- _Aim of the task_
Take the material below and restate it word for word, stopping after the line in which "702V212Q671 162 721" occurs.

- _Exercise data_

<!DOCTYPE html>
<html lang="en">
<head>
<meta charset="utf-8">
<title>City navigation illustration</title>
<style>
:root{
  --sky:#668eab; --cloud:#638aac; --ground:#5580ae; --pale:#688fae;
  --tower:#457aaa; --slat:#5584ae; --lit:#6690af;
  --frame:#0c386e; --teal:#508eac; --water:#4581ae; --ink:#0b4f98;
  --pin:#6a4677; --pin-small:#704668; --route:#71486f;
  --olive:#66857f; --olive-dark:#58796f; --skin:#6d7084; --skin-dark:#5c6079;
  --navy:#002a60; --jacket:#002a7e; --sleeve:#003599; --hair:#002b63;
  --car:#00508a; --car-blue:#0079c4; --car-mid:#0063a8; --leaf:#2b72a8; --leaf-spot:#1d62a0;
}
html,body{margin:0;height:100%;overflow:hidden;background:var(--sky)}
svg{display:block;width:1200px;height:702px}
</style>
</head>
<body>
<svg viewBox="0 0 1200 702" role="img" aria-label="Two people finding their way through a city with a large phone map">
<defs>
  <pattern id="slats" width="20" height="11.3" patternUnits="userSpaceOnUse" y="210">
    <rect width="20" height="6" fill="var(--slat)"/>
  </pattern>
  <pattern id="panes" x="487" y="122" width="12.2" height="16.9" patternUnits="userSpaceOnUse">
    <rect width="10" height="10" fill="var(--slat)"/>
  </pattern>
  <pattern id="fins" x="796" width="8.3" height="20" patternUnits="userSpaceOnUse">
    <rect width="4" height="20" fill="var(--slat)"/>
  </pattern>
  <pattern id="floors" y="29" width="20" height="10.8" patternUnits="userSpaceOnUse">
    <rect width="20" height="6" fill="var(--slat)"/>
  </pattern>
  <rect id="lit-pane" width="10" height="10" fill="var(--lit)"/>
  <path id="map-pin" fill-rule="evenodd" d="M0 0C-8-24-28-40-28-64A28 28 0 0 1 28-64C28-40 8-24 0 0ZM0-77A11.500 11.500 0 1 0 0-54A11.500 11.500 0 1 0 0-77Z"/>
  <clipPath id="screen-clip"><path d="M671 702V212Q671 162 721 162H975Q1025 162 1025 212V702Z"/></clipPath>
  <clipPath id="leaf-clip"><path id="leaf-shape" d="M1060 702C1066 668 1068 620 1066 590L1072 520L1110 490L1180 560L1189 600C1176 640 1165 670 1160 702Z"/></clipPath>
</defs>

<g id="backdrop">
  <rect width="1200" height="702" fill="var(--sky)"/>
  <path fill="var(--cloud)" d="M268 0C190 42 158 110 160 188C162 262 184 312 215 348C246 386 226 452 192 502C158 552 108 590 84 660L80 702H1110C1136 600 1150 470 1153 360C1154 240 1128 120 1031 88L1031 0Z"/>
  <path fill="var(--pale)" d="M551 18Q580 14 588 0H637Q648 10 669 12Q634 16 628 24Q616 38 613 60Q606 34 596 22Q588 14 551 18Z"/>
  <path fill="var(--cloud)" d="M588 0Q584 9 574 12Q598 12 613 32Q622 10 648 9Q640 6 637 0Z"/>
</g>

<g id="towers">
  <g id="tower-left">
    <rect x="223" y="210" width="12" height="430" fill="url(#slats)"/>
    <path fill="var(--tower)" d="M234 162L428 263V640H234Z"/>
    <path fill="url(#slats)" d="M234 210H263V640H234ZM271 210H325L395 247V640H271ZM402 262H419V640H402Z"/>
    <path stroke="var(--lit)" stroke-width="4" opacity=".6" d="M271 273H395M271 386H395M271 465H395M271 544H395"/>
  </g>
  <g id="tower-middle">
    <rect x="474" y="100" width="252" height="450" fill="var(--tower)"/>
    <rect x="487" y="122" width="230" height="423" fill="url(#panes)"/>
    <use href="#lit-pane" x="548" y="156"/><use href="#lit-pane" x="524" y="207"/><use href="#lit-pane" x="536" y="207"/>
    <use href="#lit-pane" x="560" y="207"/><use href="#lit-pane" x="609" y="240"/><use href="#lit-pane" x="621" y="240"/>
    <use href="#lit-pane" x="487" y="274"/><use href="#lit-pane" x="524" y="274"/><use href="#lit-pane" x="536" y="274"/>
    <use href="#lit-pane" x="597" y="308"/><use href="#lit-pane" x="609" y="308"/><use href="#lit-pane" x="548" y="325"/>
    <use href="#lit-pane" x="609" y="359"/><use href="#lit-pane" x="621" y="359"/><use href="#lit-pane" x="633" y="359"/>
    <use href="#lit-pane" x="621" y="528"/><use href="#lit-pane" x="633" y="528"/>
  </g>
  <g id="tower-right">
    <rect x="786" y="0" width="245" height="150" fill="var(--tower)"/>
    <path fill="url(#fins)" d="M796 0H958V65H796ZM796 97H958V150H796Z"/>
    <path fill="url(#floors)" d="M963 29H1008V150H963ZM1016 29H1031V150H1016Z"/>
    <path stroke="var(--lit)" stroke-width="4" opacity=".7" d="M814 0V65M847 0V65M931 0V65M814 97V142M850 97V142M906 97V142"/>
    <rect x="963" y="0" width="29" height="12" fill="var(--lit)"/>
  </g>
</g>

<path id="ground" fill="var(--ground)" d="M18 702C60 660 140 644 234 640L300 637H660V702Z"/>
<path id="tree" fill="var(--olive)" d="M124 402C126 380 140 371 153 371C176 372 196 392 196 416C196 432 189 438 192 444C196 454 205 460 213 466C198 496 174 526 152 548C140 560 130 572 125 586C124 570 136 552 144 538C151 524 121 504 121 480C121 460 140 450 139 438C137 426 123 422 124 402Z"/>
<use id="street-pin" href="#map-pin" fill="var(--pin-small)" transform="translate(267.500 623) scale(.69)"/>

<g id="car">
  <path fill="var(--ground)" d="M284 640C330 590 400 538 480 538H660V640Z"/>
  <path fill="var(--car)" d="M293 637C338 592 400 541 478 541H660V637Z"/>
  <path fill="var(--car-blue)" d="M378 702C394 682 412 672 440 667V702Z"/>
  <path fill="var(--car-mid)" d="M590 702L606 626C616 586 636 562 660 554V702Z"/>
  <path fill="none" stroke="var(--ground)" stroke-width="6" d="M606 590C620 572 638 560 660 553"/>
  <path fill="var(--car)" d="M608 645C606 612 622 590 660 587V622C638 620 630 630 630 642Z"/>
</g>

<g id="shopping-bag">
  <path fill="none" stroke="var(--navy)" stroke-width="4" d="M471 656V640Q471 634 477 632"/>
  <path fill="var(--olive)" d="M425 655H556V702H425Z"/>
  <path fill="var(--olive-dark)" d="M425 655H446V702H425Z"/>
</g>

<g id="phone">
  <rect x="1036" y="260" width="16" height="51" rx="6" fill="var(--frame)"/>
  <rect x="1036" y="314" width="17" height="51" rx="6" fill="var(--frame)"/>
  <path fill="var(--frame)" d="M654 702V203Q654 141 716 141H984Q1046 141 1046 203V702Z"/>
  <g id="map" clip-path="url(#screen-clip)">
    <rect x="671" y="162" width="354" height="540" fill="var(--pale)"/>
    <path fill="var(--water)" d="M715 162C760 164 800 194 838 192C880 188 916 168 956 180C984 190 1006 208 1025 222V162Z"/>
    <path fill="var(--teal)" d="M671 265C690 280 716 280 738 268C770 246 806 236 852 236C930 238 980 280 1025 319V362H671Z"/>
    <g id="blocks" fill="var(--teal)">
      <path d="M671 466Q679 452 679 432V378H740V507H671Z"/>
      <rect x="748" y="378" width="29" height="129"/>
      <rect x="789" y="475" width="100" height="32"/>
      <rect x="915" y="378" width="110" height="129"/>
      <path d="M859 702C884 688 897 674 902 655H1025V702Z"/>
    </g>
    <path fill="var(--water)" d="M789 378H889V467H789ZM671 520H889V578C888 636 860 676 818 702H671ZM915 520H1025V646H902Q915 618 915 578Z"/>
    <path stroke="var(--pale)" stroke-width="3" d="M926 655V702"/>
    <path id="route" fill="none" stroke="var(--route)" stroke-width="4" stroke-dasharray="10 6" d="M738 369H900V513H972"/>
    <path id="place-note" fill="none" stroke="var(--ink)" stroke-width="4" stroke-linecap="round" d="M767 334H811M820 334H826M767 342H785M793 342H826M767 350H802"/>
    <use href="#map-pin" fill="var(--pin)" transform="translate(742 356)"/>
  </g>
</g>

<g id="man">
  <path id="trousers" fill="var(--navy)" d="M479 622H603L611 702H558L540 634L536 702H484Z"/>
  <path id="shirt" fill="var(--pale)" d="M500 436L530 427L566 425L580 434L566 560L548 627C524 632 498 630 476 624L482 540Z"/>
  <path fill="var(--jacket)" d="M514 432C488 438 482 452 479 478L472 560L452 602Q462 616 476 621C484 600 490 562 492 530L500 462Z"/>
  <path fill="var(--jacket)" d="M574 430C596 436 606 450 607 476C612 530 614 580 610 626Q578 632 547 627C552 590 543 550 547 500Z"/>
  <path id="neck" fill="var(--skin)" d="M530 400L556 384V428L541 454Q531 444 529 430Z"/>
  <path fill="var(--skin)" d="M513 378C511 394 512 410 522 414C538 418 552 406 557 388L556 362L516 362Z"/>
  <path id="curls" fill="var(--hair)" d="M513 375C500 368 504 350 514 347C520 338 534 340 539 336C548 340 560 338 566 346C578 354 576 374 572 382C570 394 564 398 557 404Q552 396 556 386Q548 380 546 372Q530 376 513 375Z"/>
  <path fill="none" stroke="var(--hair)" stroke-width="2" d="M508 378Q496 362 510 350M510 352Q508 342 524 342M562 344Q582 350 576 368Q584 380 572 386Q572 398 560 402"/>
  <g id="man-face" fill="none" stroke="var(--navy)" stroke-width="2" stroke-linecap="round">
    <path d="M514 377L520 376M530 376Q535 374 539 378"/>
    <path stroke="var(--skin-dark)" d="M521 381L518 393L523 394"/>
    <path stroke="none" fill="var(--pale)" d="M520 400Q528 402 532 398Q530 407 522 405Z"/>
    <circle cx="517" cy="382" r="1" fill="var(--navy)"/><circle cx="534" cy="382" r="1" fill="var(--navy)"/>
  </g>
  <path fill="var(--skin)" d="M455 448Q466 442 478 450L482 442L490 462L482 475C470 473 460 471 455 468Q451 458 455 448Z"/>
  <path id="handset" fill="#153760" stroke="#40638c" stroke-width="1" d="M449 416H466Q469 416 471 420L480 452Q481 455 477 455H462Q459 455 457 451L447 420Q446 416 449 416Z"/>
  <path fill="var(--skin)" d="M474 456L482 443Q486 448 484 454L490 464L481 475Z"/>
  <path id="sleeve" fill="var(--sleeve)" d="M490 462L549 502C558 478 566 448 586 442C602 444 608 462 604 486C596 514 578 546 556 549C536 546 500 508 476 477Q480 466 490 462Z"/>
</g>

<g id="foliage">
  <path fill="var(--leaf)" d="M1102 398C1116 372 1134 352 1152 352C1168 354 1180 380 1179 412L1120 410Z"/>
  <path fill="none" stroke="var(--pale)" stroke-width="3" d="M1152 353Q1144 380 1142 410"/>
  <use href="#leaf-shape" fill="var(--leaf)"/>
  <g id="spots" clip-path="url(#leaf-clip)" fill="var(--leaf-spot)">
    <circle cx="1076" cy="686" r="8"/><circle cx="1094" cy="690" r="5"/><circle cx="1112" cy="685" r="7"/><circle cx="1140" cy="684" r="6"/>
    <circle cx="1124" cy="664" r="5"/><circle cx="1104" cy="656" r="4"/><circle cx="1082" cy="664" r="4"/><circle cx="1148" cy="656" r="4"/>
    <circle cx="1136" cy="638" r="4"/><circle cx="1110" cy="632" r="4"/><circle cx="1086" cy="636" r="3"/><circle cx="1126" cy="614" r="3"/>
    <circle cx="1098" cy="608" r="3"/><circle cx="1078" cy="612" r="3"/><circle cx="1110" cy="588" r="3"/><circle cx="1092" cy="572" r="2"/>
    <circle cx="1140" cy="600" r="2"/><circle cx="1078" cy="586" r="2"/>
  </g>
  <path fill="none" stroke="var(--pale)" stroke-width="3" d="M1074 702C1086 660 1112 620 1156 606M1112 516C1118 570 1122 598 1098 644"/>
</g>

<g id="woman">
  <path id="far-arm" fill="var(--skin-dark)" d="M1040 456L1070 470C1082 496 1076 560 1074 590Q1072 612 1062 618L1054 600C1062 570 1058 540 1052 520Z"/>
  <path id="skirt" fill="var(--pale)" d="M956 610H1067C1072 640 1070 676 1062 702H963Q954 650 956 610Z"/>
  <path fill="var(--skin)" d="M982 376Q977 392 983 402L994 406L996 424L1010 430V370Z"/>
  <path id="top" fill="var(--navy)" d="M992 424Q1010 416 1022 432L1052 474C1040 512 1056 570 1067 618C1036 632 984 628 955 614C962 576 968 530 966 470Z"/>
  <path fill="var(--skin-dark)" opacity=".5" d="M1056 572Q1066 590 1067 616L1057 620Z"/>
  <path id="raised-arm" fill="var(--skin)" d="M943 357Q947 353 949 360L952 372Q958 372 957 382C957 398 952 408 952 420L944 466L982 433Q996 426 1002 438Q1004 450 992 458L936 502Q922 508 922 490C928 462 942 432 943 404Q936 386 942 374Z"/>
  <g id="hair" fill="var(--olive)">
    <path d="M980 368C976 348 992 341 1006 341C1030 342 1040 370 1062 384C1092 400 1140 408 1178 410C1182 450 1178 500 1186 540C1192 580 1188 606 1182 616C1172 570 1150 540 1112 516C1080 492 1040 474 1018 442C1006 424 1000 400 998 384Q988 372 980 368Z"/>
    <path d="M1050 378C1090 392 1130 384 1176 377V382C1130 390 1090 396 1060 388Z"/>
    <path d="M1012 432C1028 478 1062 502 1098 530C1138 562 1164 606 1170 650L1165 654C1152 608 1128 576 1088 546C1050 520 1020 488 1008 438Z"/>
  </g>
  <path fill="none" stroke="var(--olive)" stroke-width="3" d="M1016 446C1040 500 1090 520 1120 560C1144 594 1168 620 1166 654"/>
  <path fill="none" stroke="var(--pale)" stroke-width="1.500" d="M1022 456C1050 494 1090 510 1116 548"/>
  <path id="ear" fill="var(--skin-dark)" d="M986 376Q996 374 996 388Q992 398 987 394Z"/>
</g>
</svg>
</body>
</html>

- _Exercise solution_
<!DOCTYPE html>
<html lang="en">
<head>
<meta charset="utf-8">
<title>City navigation illustration</title>
<style>
:root{
  --sky:#668eab; --cloud:#638aac; --ground:#5580ae; --pale:#688fae;
  --tower:#457aaa; --slat:#5584ae; --lit:#6690af;
  --frame:#0c386e; --teal:#508eac; --water:#4581ae; --ink:#0b4f98;
  --pin:#6a4677; --pin-small:#704668; --route:#71486f;
  --olive:#66857f; --olive-dark:#58796f; --skin:#6d7084; --skin-dark:#5c6079;
  --navy:#002a60; --jacket:#002a7e; --sleeve:#003599; --hair:#002b63;
  --car:#00508a; --car-blue:#0079c4; --car-mid:#0063a8; --leaf:#2b72a8; --leaf-spot:#1d62a0;
}
html,body{margin:0;height:100%;overflow:hidden;background:var(--sky)}
svg{display:block;width:1200px;height:702px}
</style>
</head>
<body>
<svg viewBox="0 0 1200 702" role="img" aria-label="Two people finding their way through a city with a large phone map">
<defs>
  <pattern id="slats" width="20" height="11.3" patternUnits="userSpaceOnUse" y="210">
    <rect width="20" height="6" fill="var(--slat)"/>
  </pattern>
  <pattern id="panes" x="487" y="122" width="12.2" height="16.9" patternUnits="userSpaceOnUse">
    <rect width="10" height="10" fill="var(--slat)"/>
  </pattern>
  <pattern id="fins" x="796" width="8.3" height="20" patternUnits="userSpaceOnUse">
    <rect width="4" height="20" fill="var(--slat)"/>
  </pattern>
  <pattern id="floors" y="29" width="20" height="10.8" patternUnits="userSpaceOnUse">
    <rect width="20" height="6" fill="var(--slat)"/>
  </pattern>
  <rect id="lit-pane" width="10" height="10" fill="var(--lit)"/>
  <path id="map-pin" fill-rule="evenodd" d="M0 0C-8-24-28-40-28-64A28 28 0 0 1 28-64C28-40 8-24 0 0ZM0-77A11.500 11.500 0 1 0 0-54A11.500 11.500 0 1 0 0-77Z"/>
  <clipPath id="screen-clip"><path d="M671 702V212Q671 162 721 162H975Q1025 162 1025 212V702Z"/></clipPath>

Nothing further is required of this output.